Data shown: Begin
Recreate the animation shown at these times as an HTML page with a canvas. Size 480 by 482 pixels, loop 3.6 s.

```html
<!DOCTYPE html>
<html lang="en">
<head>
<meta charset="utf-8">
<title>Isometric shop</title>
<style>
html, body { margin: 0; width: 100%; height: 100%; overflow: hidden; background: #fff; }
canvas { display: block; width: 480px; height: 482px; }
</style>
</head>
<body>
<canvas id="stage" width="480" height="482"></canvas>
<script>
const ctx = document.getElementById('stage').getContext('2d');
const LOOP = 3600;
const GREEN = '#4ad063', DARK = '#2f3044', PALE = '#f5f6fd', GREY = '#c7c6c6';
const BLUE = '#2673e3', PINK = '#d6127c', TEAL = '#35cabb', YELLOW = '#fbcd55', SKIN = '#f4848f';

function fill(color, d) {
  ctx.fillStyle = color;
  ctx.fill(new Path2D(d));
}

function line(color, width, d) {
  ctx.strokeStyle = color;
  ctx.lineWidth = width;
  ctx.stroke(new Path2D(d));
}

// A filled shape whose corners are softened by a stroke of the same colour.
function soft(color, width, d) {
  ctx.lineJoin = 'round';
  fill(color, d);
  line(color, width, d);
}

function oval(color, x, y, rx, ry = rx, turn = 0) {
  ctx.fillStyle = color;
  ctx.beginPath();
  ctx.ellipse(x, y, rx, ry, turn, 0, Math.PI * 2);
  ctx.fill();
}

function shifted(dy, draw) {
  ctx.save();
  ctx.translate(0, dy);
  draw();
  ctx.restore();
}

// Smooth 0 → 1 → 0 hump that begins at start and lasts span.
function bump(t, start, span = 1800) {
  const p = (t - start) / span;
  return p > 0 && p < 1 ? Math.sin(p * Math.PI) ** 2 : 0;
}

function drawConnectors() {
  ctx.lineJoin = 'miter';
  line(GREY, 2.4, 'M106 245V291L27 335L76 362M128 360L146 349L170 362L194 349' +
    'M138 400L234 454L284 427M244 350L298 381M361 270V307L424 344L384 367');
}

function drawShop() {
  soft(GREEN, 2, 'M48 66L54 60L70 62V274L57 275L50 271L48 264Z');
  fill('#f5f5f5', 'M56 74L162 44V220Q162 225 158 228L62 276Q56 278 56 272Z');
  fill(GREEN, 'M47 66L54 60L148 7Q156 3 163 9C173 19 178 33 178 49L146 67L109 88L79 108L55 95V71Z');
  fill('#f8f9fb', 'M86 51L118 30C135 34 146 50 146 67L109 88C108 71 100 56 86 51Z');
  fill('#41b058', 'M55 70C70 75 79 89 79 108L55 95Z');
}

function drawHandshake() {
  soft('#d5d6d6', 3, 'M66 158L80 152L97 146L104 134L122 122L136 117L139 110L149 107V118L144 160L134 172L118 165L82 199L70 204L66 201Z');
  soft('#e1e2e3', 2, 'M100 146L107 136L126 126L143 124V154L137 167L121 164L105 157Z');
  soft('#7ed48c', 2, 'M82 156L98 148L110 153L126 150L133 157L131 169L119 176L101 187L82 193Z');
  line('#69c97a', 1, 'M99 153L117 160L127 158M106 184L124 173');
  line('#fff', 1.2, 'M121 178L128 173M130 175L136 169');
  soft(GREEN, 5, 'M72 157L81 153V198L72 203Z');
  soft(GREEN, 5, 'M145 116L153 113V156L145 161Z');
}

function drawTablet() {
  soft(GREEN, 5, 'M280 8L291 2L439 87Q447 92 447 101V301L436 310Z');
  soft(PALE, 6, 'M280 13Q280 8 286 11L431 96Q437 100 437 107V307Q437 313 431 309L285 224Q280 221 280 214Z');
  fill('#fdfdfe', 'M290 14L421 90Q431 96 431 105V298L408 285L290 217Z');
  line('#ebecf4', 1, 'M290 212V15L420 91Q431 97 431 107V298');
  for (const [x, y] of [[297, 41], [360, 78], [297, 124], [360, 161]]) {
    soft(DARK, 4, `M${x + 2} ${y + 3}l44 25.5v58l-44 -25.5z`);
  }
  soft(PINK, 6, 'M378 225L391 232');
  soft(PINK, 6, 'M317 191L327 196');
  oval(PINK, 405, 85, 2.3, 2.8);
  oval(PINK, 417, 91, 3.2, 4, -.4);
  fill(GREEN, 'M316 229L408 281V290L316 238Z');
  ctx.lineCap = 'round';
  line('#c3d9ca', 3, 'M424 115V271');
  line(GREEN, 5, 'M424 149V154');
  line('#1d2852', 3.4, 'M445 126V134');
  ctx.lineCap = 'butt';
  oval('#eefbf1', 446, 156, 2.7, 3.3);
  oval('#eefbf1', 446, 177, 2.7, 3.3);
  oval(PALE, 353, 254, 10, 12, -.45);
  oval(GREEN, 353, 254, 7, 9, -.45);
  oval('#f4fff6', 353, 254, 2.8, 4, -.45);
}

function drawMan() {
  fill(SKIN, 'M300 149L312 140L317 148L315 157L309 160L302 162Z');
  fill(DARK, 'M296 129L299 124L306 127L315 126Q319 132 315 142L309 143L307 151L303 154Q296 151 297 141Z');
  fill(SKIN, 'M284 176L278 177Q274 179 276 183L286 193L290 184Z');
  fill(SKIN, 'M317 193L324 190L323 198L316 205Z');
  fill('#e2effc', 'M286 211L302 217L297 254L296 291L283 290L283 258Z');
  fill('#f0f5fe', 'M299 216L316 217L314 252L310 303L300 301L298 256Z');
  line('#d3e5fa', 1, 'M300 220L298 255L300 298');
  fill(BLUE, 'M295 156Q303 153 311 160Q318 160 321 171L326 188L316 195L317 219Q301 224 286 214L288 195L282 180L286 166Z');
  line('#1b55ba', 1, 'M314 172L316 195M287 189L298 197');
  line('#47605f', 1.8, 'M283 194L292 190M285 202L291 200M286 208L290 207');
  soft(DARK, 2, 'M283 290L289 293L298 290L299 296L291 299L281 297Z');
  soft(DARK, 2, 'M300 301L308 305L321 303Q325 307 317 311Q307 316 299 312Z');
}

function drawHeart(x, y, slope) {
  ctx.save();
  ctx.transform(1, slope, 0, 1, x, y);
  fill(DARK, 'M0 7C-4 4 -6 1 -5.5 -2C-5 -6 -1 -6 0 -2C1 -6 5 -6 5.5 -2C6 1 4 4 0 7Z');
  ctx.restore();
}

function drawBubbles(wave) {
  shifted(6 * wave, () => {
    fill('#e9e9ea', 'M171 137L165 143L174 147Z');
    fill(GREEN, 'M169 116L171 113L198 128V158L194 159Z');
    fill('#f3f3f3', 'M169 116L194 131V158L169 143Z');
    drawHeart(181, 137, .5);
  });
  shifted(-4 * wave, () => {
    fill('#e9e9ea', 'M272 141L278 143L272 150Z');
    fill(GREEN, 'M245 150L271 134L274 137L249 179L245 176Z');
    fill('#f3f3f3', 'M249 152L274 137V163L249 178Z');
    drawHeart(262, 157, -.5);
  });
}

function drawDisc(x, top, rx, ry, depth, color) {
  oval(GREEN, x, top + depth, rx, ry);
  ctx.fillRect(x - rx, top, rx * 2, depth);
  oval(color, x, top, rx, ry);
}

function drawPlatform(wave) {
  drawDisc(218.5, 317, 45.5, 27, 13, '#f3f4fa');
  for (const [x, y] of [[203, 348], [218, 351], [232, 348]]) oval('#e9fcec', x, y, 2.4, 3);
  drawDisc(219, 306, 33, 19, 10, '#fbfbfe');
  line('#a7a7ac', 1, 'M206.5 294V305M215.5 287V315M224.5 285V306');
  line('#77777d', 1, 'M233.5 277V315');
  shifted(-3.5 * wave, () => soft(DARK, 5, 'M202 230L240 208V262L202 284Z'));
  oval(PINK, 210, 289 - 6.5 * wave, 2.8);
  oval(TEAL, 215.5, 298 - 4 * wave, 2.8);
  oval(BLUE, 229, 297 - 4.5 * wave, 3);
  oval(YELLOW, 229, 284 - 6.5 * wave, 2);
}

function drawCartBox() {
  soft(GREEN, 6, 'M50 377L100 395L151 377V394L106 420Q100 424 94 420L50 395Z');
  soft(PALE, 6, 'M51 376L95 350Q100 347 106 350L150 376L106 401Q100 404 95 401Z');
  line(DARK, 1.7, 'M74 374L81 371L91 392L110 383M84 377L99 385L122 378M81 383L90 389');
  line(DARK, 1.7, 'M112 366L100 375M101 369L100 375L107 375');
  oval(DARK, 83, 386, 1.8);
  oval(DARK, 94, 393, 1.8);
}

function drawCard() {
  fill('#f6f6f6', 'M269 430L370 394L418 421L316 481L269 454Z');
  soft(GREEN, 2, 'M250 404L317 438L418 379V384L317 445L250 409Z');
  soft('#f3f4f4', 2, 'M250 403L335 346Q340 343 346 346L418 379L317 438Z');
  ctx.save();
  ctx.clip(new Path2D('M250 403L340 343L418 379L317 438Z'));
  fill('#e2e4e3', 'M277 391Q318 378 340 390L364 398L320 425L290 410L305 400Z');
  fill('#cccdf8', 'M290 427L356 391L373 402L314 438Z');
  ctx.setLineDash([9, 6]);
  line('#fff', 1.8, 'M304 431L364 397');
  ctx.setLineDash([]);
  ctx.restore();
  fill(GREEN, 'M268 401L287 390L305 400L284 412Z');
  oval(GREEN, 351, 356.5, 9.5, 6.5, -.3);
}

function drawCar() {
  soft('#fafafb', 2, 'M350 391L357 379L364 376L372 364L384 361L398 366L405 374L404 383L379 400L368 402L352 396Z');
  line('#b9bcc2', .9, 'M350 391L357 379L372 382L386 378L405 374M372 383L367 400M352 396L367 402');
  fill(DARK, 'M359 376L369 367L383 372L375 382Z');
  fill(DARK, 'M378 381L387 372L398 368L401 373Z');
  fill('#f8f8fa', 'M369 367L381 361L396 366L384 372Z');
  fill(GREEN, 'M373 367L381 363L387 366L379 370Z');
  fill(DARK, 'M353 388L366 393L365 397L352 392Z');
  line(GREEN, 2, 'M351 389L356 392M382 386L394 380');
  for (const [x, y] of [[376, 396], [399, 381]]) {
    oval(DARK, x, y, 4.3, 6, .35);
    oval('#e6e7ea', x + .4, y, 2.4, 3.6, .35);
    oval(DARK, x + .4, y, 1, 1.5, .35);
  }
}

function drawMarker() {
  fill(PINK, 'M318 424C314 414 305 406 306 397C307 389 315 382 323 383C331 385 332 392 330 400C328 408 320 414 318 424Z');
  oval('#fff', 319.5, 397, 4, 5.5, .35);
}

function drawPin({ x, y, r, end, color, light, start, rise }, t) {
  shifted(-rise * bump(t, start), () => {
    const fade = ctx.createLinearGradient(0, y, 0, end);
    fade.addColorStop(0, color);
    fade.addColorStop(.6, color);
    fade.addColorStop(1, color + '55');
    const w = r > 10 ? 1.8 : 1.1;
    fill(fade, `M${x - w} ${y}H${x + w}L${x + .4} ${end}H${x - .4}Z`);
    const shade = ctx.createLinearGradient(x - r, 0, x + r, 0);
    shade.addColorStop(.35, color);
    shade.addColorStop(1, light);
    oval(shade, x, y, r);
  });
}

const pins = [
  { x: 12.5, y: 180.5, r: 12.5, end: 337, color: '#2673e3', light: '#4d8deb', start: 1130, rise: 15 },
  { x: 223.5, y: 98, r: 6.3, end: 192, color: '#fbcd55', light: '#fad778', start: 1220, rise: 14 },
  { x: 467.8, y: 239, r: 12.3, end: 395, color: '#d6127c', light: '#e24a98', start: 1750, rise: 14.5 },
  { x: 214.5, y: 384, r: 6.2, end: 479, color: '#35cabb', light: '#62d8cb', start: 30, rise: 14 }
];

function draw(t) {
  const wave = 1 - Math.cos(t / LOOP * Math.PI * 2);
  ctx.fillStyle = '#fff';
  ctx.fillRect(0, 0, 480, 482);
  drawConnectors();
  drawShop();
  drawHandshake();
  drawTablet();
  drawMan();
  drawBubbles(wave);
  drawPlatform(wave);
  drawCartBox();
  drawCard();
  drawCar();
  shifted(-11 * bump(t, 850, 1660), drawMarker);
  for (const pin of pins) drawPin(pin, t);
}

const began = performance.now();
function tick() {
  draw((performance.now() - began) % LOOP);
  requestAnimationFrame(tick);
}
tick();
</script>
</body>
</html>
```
Data shown: End
Required action: From the records above, tally every line that contains the string "addColorStop"; the reply consists of that number alone.

Exercise result: 5